Kilmer’s determination to volunteer for military service had posed a problem for many of his well-meaning friends. He was thirty, over the first draft age, and was exempt from call for the added reason that he was married and had four small children. He told his good friend Father Shyne, that he realized the situation, but he felt obliged in conscience to fight himself for his family and his country. True to that spirit, he was transferred at his own request to the famous 69th Regiment of New York because in his own words: “It was Irish and Catholic, and would go to France sooner.” He was right. The Regiment sailed for France in a few months. Within a year Kilmer was dead, killed in action, July 30, 1918. He was buried, where he fell, a hero, in the Wood of the Burned Bridge.
Campion lost a son, an adopted son, as Kilmer liked to call himself. And Campion wished to remember him, always. But how? Father Pernin, who inherited a sizable sum of money, thought of the most fitting memorial – a library in his honor. The idea was perfect. Kilmer’s wife, Aline, wrote “The Library at Campion is, I believe, of all the memorials the one Joyce would have loved best.” On the feast of Christ the King, October 31, 1937, the Joyce Kilmer Memorial Library at Campion was dedicated. There in the special display case are many personal mementoes of Kilmer. Among them are forty-eight of the personal letters which Kilmer wrote to the man who meant so much in his life, Father James Daly.

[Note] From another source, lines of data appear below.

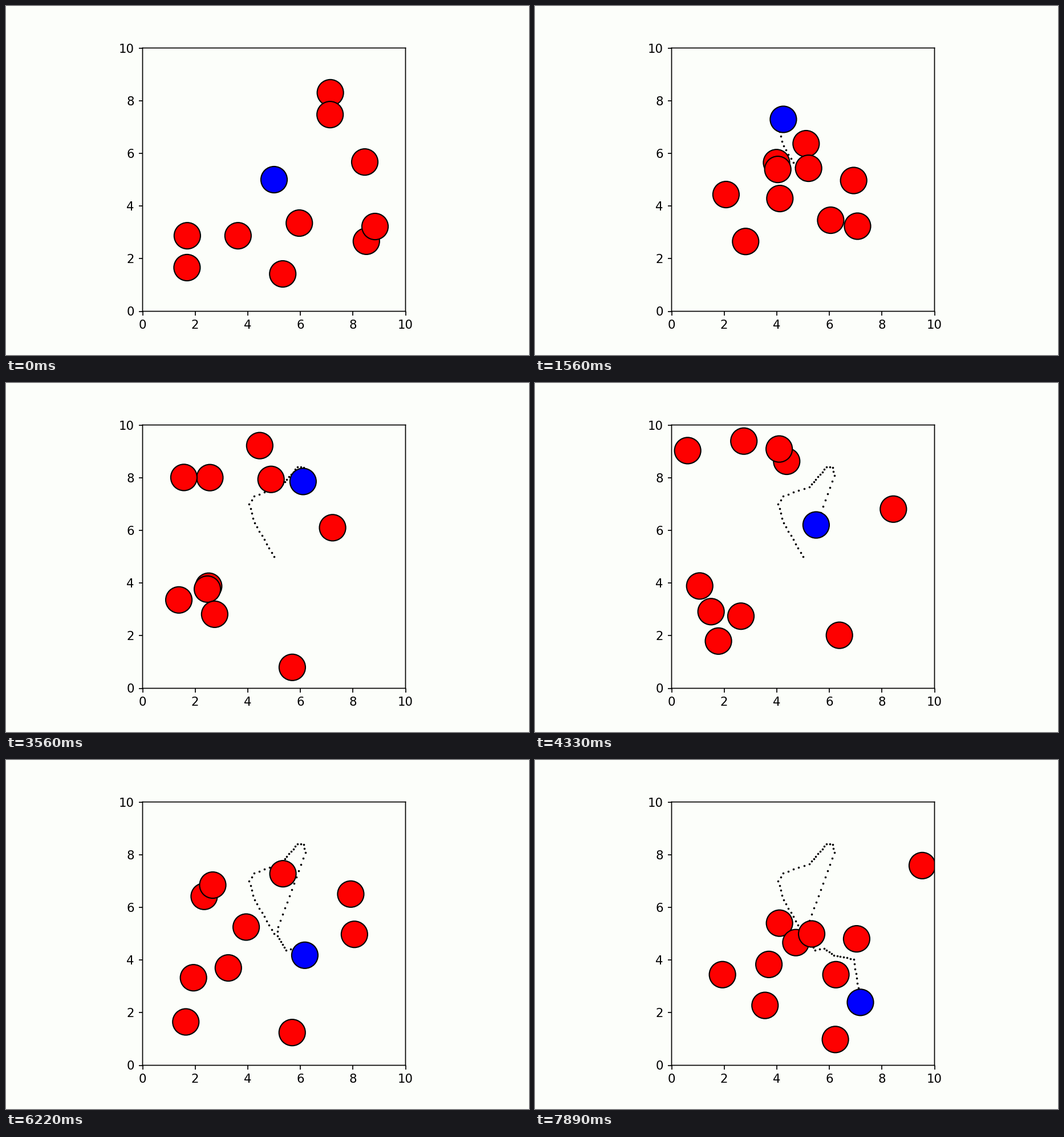
Animation of 917 by 611 pixels, one loop 8 s. Source, as a matplotlib script:

```python
import numpy as np
import matplotlib.pyplot as plt
from matplotlib.animation import FuncAnimation
from matplotlib.patches import Circle

W, H, DPI = 917, 611, 128
LOOP_MS, TICK_MS, STEPS = 8000, 40, 72
LEFT, TOP, SIDE = 239.5, 73.5, 461
RADIUS, SPEED, ARENA = 0.5, 0.2, 10
BG = "#fcfefa"
K = 152.8 / DPI  # keeps default line and font sizes at the stage's scale

plt.rcParams.update({
    "font.family": "DejaVu Sans", "font.size": 10 * K, "axes.linewidth": 0.8 * K,
    **{f"{a}tick.major.{p}": v * K for a in "xy"
       for p, v in (("size", 3.5), ("width", 0.8), ("pad", 3.5))},
})

# Obstacles: start x, start y, heading in degrees
OBSTACLES = np.array([
    (7.14, 8.30, 223.7), (3.63, 2.87, 82.6), (1.69, 1.66, 82.2), (8.45, 5.67, 240.5),
    (5.33, 1.42, 153.9), (8.51, 2.66, 124.5), (5.96, 3.35, 133.3), (1.70, 2.87, 30.3),
    (8.84, 3.22, 175.1), (7.13, 7.47, 226.7),
])

# Robot waypoints: step, x, y
WAYPOINTS = np.array([
    (0, 5.00, 5.00), (8, 4.26, 6.28), (12, 4.05, 7.00), (14, 4.25, 7.29),
    (17, 4.83, 7.52), (19, 5.24, 7.65), (27, 5.89, 8.41), (29, 6.13, 8.38),
    (31, 6.19, 8.09), (43, 5.15, 5.26), (45, 5.13, 4.92), (50, 5.46, 4.38),
    (52, 5.81, 4.44), (56, 6.17, 4.18), (62, 6.92, 4.03), (71, 7.18, 2.39),
])


def obstacle_paths():
    """Straight runs that turn straight back on touching a wall."""
    pos = OBSTACLES[:, :2]
    ang = np.radians(OBSTACLES[:, 2])
    vel = SPEED * np.column_stack([np.cos(ang), np.sin(ang)])
    path = [pos]
    for _ in range(STEPS - 1):
        pos = pos + vel
        hit = ((pos < RADIUS) | (pos > ARENA - RADIUS)).any(axis=1)
        vel = np.where(hit[:, None], -vel, vel)
        path.append(pos)
    return np.array(path)


def robot_path():
    steps = np.arange(STEPS)
    t, x, y = WAYPOINTS.T
    return np.column_stack([np.interp(steps, t, x), np.interp(steps, t, y)])


obstacles = obstacle_paths()
robot = robot_path()

fig = plt.figure(figsize=(W / DPI, H / DPI), dpi=DPI, facecolor=BG)
ax = fig.add_axes([LEFT / W, 1 - (TOP + SIDE) / H, SIDE / W, SIDE / H], facecolor=BG)
ax.set(xlim=(0, ARENA), ylim=(0, ARENA),
       xticks=range(0, 11, 2), yticks=range(0, 11, 2))
for spine in ax.spines.values():
    spine.set_snap(False)

trail, = ax.plot([], [], "o", color="black", ms=3.6 * 72 / DPI, mew=0, zorder=0.5)


def ball(color):
    return ax.add_patch(Circle((0, 0), RADIUS, fc=color, ec="black", lw=K))


balls = [ball("#fe0000") for _ in OBSTACLES]
agent = ball("#0000fe")


def update(i):
    # The simulation steps are longer than the display ticks
    step = min((i + 1) * TICK_MS * STEPS // LOOP_MS, STEPS - 1)
    for patch, p in zip(balls, obstacles[step]):
        patch.center = tuple(p)
    agent.center = tuple(robot[step])
    trail.set_data(*robot[:step + 1].T)
    return [trail, *balls, agent]


anim = FuncAnimation(fig, update, frames=LOOP_MS // TICK_MS, interval=TICK_MS,
                     repeat=True, repeat_delay=0, blit=False)
plt.show()
```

Kilmer died a young man. Like Rupert Brooke, the young English poet who died as a soldier in the same World War, of whom he wrote the words, Kilmer died “with half his songs unsung.” His own glorious epitaph might well be the words of tribute of his friend, Robert Holliday: “Ten times thrice blessed is he, the rarest of men, who like Kilmer never penned a line or said a word or did a deed that can arise to bring confusion to those who love him.” Or the eulogy of the Literary Digest: “The world is poorer for the loss of a very gallant gentleman and a poet who never wrote a line that was not pure and sweet and clean.”
Long years later, a few months ago, Father Daly died at the age of eighty-one. The last chapter on earth of Father Daly, Kilmer, and Campion! Kilmer sang of soldiers and died a soldier’s death. Significantly one of the finest, and the longest of Father Daly’s poems, sang of soldiers, soldiers in the army of Christ. It is called “The Grand Review” – the passing in review in heaven of the black-robed soldier sons of the soldier saint, Ignatius. Commanding one division is the Blessed Edmund Campion. And if sons by adoption march, there too is Joyce Kilmer. He would like it that way – beneath the banner of Campion, and shoulder to shoulder with Fathers Daly, Kister, Pernin, McNichols, McClorey, Kleist, Blackmore, Boylan, Brockman, Donoher, and Hamill. And when the last flag is furled and the command is “at ease,” they will look down with happy heart and eye upon the place of their first rendezvous where in the song of Father Daly
“The summer night is starry and still,
Reprinted from The Jesuit Bulletin*, Vol. 32, No. 6, December 1953. * The Jesuit Bulletin was the predecessor to the The Jesuit Blackrobe.